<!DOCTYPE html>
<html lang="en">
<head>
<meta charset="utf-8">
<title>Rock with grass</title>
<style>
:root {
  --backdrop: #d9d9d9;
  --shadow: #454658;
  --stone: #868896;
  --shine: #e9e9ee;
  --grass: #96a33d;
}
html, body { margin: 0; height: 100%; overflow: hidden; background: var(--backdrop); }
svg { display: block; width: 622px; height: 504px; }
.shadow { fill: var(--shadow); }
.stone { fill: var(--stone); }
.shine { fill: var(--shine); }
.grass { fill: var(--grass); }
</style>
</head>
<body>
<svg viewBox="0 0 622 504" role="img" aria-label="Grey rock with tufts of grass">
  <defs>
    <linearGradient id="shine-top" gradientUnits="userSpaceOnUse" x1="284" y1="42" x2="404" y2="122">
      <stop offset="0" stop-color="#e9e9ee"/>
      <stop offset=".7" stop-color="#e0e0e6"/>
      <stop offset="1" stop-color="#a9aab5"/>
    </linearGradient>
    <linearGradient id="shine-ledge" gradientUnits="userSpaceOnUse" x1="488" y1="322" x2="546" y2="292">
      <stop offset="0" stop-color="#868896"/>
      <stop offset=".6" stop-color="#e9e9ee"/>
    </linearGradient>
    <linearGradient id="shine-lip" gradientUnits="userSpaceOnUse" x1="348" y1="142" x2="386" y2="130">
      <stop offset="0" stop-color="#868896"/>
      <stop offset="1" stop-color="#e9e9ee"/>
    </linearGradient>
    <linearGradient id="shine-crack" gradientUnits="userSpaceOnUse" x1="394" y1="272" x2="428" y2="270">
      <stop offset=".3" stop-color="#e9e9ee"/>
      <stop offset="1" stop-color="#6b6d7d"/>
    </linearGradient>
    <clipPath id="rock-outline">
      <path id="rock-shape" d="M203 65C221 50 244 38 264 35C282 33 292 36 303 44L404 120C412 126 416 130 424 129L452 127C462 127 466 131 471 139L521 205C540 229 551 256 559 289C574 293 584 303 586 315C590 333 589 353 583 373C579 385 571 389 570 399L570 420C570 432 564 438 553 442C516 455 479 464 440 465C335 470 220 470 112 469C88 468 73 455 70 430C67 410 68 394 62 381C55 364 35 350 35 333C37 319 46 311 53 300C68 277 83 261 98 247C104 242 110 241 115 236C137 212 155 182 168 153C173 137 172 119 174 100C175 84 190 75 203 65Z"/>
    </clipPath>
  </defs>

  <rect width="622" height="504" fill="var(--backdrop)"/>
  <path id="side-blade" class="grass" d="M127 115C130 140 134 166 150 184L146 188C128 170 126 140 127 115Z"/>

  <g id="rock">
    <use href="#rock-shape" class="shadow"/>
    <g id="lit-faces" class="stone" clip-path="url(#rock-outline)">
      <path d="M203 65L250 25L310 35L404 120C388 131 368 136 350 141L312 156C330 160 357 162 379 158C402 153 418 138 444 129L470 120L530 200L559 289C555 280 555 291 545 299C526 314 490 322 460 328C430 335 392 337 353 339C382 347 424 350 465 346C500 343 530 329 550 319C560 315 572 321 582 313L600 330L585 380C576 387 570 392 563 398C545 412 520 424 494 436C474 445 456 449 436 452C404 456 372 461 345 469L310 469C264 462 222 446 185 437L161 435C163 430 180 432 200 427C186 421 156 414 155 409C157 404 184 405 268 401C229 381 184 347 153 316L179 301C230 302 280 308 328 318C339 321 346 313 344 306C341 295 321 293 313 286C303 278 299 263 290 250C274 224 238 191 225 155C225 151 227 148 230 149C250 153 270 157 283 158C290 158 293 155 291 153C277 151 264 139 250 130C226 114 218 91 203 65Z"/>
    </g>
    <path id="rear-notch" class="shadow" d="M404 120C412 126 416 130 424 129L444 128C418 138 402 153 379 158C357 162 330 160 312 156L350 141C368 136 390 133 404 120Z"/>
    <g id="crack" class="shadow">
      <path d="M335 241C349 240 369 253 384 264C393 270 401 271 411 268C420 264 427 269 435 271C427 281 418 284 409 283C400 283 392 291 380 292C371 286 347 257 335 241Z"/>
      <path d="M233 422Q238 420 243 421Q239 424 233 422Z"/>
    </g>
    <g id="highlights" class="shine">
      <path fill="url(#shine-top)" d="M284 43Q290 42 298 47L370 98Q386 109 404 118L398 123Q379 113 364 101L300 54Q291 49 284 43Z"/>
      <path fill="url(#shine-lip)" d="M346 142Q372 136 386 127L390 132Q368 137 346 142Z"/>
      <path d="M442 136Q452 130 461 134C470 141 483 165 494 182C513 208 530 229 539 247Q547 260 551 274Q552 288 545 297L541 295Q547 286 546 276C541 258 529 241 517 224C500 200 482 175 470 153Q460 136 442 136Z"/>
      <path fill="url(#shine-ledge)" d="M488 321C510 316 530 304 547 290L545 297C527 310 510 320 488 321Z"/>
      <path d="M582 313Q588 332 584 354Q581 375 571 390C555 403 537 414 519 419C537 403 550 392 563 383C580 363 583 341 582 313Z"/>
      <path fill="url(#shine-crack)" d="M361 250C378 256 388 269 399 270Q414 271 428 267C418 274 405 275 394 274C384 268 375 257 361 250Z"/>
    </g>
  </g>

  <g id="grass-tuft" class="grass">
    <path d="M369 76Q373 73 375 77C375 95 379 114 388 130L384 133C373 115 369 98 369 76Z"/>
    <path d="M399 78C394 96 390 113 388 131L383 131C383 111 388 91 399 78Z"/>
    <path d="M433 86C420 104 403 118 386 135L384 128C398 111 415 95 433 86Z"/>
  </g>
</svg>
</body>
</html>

# # # # #

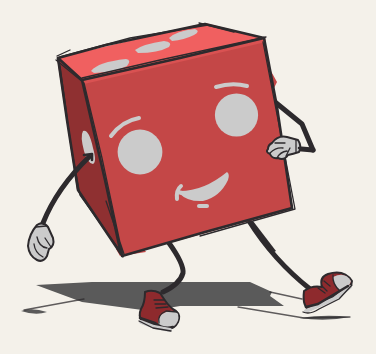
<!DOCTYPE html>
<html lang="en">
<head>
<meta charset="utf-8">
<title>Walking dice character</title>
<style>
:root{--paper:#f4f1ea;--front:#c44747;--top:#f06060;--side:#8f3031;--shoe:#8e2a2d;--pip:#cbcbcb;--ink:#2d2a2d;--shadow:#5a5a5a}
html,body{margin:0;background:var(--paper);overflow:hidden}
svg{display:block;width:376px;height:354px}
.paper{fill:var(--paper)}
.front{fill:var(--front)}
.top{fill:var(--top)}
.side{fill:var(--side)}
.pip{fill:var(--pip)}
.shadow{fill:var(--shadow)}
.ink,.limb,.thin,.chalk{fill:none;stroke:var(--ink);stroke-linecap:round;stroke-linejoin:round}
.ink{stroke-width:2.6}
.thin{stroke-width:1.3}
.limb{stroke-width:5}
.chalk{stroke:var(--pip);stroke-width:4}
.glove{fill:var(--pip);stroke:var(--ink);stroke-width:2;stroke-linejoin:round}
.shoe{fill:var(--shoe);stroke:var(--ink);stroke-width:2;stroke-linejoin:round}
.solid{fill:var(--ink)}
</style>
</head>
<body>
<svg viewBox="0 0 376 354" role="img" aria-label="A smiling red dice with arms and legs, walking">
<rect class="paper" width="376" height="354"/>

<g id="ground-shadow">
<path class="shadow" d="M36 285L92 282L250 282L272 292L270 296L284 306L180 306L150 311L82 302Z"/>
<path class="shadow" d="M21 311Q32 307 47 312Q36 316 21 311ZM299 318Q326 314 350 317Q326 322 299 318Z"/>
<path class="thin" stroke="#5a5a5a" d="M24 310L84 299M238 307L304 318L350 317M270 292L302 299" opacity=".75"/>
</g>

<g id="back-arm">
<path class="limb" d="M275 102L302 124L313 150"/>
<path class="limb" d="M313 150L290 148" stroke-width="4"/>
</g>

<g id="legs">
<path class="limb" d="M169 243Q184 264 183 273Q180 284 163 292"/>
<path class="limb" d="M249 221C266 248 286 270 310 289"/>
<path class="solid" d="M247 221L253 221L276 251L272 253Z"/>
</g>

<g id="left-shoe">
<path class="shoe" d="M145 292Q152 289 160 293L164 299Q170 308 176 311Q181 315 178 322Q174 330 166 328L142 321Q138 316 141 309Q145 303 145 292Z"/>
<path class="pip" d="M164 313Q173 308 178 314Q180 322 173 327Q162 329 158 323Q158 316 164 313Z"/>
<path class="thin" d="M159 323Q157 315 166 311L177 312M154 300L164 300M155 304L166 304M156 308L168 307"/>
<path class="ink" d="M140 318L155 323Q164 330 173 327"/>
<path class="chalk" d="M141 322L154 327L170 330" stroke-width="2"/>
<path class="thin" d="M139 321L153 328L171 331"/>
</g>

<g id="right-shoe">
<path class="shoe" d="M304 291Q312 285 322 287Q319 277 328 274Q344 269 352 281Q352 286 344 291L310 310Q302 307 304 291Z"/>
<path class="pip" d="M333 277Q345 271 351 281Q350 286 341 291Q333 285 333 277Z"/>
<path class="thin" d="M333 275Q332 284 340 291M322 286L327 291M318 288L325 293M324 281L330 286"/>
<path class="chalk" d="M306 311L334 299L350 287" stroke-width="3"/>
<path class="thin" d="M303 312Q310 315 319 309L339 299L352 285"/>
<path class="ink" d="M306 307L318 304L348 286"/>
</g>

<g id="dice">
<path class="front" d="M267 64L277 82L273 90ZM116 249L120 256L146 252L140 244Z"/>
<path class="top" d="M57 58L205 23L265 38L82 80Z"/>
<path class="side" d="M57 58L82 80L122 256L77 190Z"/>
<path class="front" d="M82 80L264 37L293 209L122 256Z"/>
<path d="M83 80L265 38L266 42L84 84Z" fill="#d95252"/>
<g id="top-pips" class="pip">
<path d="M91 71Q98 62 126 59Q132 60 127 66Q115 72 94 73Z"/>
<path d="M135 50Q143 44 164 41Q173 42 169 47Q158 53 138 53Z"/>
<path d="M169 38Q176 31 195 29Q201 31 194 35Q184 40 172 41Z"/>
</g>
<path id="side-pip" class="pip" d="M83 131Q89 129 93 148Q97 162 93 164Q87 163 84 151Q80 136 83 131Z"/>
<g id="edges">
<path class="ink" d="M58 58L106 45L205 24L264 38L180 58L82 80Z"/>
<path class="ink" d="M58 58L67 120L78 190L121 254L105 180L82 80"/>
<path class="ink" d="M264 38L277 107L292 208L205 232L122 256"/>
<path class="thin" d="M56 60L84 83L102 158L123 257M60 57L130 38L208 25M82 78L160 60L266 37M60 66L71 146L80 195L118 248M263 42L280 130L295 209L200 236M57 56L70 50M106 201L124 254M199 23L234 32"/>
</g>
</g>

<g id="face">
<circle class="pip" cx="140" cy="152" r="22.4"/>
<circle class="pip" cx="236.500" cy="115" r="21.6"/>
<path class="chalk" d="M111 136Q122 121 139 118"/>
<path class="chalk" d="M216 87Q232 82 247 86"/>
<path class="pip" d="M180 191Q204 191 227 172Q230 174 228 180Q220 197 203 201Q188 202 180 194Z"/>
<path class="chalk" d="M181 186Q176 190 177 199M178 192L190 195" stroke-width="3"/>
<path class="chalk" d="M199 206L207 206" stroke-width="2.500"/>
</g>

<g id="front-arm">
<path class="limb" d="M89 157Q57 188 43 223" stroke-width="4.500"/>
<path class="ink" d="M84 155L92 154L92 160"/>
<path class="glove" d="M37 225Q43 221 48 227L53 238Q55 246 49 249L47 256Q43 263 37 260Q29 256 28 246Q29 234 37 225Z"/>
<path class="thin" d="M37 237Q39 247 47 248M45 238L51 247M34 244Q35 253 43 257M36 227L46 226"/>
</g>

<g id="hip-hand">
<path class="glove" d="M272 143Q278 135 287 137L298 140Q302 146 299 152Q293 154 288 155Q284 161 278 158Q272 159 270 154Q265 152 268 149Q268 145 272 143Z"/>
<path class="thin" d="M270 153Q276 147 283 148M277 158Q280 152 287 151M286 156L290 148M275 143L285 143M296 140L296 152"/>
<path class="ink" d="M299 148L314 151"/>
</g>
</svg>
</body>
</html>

# # # # #

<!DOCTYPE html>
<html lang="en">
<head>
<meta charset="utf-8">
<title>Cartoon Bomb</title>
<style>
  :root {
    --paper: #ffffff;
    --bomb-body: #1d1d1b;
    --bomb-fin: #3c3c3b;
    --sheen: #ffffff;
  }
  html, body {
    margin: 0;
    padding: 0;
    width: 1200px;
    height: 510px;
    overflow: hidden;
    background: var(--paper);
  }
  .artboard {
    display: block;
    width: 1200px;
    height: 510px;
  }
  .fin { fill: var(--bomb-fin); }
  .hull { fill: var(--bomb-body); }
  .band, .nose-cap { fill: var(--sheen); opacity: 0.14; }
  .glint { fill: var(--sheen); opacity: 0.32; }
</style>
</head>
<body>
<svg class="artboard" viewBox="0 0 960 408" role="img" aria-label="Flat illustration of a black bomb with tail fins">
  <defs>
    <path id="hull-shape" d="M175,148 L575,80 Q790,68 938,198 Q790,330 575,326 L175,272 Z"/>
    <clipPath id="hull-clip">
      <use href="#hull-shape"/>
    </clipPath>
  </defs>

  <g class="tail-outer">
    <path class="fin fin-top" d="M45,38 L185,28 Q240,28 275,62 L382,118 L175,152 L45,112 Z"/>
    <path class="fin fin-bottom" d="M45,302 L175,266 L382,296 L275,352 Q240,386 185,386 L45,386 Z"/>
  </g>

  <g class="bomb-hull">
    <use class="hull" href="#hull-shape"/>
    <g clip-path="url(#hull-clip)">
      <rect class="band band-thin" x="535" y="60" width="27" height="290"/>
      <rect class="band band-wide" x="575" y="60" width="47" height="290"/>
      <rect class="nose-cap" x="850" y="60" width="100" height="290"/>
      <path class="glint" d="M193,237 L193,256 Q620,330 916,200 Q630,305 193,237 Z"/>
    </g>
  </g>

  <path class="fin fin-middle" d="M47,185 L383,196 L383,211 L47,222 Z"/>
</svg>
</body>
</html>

# # # # #

Exercise description: Search the entries for "chalk" and copy each matching line.

Written answer:
.ink,.limb,.thin,.chalk{fill:none;stroke:var(--ink);stroke-linecap:round;stroke-linejoin:round}
.chalk{stroke:var(--pip);stroke-width:4}
<path class="chalk" d="M141 322L154 327L170 330" stroke-width="2"/>
<path class="chalk" d="M306 311L334 299L350 287" stroke-width="3"/>
<path class="chalk" d="M111 136Q122 121 139 118"/>
<path class="chalk" d="M216 87Q232 82 247 86"/>
<path class="chalk" d="M181 186Q176 190 177 199M178 192L190 195" stroke-width="3"/>
<path class="chalk" d="M199 206L207 206" stroke-width="2.500"/>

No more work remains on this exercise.